Entries provided
=-=-=-=-=
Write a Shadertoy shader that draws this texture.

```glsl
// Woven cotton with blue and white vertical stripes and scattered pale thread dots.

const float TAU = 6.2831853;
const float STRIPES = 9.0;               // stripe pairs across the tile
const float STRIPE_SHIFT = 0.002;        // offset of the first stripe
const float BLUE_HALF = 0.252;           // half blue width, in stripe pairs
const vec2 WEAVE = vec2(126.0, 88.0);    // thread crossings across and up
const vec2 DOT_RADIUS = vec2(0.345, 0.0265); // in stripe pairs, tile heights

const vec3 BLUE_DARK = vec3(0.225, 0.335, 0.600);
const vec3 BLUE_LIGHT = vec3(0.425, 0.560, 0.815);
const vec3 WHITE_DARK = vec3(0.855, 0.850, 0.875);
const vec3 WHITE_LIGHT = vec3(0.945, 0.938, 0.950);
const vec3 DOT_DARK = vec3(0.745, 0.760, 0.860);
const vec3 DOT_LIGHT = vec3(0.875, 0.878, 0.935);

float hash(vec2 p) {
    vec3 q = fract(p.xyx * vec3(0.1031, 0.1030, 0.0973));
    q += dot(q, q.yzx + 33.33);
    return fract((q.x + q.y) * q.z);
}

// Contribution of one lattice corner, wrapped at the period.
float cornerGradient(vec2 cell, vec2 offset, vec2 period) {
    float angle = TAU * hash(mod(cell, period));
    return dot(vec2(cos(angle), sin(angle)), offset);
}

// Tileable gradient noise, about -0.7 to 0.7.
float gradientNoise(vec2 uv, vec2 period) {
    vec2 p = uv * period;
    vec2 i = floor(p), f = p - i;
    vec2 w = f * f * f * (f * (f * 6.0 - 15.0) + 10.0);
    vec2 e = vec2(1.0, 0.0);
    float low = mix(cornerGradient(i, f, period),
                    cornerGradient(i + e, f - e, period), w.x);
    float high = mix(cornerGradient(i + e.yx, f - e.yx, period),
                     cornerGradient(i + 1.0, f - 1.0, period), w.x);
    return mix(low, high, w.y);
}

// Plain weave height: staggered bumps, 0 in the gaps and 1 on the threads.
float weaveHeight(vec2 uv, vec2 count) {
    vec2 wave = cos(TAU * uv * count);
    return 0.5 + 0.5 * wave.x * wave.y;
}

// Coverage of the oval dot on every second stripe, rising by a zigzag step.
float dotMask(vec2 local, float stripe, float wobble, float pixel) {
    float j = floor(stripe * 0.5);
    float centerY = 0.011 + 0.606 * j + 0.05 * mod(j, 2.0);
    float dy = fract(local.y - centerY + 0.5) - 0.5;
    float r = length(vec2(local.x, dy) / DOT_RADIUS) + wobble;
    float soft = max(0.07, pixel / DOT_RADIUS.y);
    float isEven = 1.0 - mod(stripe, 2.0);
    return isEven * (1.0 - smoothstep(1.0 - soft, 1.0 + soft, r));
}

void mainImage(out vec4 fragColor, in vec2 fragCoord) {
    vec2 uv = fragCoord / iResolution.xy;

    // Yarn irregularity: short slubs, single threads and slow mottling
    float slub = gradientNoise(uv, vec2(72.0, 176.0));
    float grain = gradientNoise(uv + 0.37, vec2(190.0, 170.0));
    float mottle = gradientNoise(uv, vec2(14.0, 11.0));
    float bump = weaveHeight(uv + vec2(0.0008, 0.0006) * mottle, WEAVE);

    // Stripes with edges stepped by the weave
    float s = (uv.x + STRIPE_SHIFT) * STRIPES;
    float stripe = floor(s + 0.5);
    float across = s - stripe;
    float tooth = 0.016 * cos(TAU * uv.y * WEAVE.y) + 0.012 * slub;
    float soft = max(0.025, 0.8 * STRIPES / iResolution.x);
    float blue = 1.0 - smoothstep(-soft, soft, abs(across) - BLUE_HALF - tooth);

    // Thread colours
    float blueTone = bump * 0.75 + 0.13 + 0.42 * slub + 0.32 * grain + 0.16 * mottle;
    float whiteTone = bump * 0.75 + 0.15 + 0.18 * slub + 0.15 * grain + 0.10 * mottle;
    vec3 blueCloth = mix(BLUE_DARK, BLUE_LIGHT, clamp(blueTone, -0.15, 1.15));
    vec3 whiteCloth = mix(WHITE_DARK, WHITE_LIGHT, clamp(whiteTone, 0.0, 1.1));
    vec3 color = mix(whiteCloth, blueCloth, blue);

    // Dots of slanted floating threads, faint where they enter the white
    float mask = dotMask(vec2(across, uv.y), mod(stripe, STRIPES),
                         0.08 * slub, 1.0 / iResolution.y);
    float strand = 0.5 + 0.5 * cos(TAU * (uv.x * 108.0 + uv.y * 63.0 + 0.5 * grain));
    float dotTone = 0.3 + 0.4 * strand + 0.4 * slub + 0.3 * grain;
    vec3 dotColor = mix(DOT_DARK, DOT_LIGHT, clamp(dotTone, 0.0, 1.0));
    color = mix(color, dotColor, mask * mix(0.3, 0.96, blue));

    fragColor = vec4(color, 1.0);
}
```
=-=-=-=-=
What the task requires
Each line above should appear again, reproduced exactly.

Solution below
Write a Shadertoy shader that draws this texture.

```glsl
// Woven cotton with blue and white vertical stripes and scattered pale thread dots.

const float TAU = 6.2831853;
const float STRIPES = 9.0;               // stripe pairs across the tile
const float STRIPE_SHIFT = 0.002;        // offset of the first stripe
const float BLUE_HALF = 0.252;           // half blue width, in stripe pairs
const vec2 WEAVE = vec2(126.0, 88.0);    // thread crossings across and up
const vec2 DOT_RADIUS = vec2(0.345, 0.0265); // in stripe pairs, tile heights

const vec3 BLUE_DARK = vec3(0.225, 0.335, 0.600);
const vec3 BLUE_LIGHT = vec3(0.425, 0.560, 0.815);
const vec3 WHITE_DARK = vec3(0.855, 0.850, 0.875);
const vec3 WHITE_LIGHT = vec3(0.945, 0.938, 0.950);
const vec3 DOT_DARK = vec3(0.745, 0.760, 0.860);
const vec3 DOT_LIGHT = vec3(0.875, 0.878, 0.935);

float hash(vec2 p) {
    vec3 q = fract(p.xyx * vec3(0.1031, 0.1030, 0.0973));
    q += dot(q, q.yzx + 33.33);
    return fract((q.x + q.y) * q.z);
}

// Contribution of one lattice corner, wrapped at the period.
float cornerGradient(vec2 cell, vec2 offset, vec2 period) {
    float angle = TAU * hash(mod(cell, period));
    return dot(vec2(cos(angle), sin(angle)), offset);
}

// Tileable gradient noise, about -0.7 to 0.7.
float gradientNoise(vec2 uv, vec2 period) {
    vec2 p = uv * period;
    vec2 i = floor(p), f = p - i;
    vec2 w = f * f * f * (f * (f * 6.0 - 15.0) + 10.0);
    vec2 e = vec2(1.0, 0.0);
    float low = mix(cornerGradient(i, f, period),
                    cornerGradient(i + e, f - e, period), w.x);
    float high = mix(cornerGradient(i + e.yx, f - e.yx, period),
                     cornerGradient(i + 1.0, f - 1.0, period), w.x);
    return mix(low, high, w.y);
}

// Plain weave height: staggered bumps, 0 in the gaps and 1 on the threads.
float weaveHeight(vec2 uv, vec2 count) {
    vec2 wave = cos(TAU * uv * count);
    return 0.5 + 0.5 * wave.x * wave.y;
}

// Coverage of the oval dot on every second stripe, rising by a zigzag step.
float dotMask(vec2 local, float stripe, float wobble, float pixel) {
    float j = floor(stripe * 0.5);
    float centerY = 0.011 + 0.606 * j + 0.05 * mod(j, 2.0);
    float dy = fract(local.y - centerY + 0.5) - 0.5;
    float r = length(vec2(local.x, dy) / DOT_RADIUS) + wobble;
    float soft = max(0.07, pixel / DOT_RADIUS.y);
    float isEven = 1.0 - mod(stripe, 2.0);
    return isEven * (1.0 - smoothstep(1.0 - soft, 1.0 + soft, r));
}

void mainImage(out vec4 fragColor, in vec2 fragCoord) {
    vec2 uv = fragCoord / iResolution.xy;

    // Yarn irregularity: short slubs, single threads and slow mottling
    float slub = gradientNoise(uv, vec2(72.0, 176.0));
    float grain = gradientNoise(uv + 0.37, vec2(190.0, 170.0));
    float mottle = gradientNoise(uv, vec2(14.0, 11.0));
    float bump = weaveHeight(uv + vec2(0.0008, 0.0006) * mottle, WEAVE);

    // Stripes with edges stepped by the weave
    float s = (uv.x + STRIPE_SHIFT) * STRIPES;
    float stripe = floor(s + 0.5);
    float across = s - stripe;
    float tooth = 0.016 * cos(TAU * uv.y * WEAVE.y) + 0.012 * slub;
    float soft = max(0.025, 0.8 * STRIPES / iResolution.x);
    float blue = 1.0 - smoothstep(-soft, soft, abs(across) - BLUE_HALF - tooth);

    // Thread colours
    float blueTone = bump * 0.75 + 0.13 + 0.42 * slub + 0.32 * grain + 0.16 * mottle;
    float whiteTone = bump * 0.75 + 0.15 + 0.18 * slub + 0.15 * grain + 0.10 * mottle;
    vec3 blueCloth = mix(BLUE_DARK, BLUE_LIGHT, clamp(blueTone, -0.15, 1.15));
    vec3 whiteCloth = mix(WHITE_DARK, WHITE_LIGHT, clamp(whiteTone, 0.0, 1.1));
    vec3 color = mix(whiteCloth, blueCloth, blue);

    // Dots of slanted floating threads, faint where they enter the white
    float mask = dotMask(vec2(across, uv.y), mod(stripe, STRIPES),
                         0.08 * slub, 1.0 / iResolution.y);
    float strand = 0.5 + 0.5 * cos(TAU * (uv.x * 108.0 + uv.y * 63.0 + 0.5 * grain));
    float dotTone = 0.3 + 0.4 * strand + 0.4 * slub + 0.3 * grain;
    vec3 dotColor = mix(DOT_DARK, DOT_LIGHT, clamp(dotTone, 0.0, 1.0));
    color = mix(color, dotColor, mask * mix(0.3, 0.96, blue));

    fragColor = vec4(color, 1.0);
}
```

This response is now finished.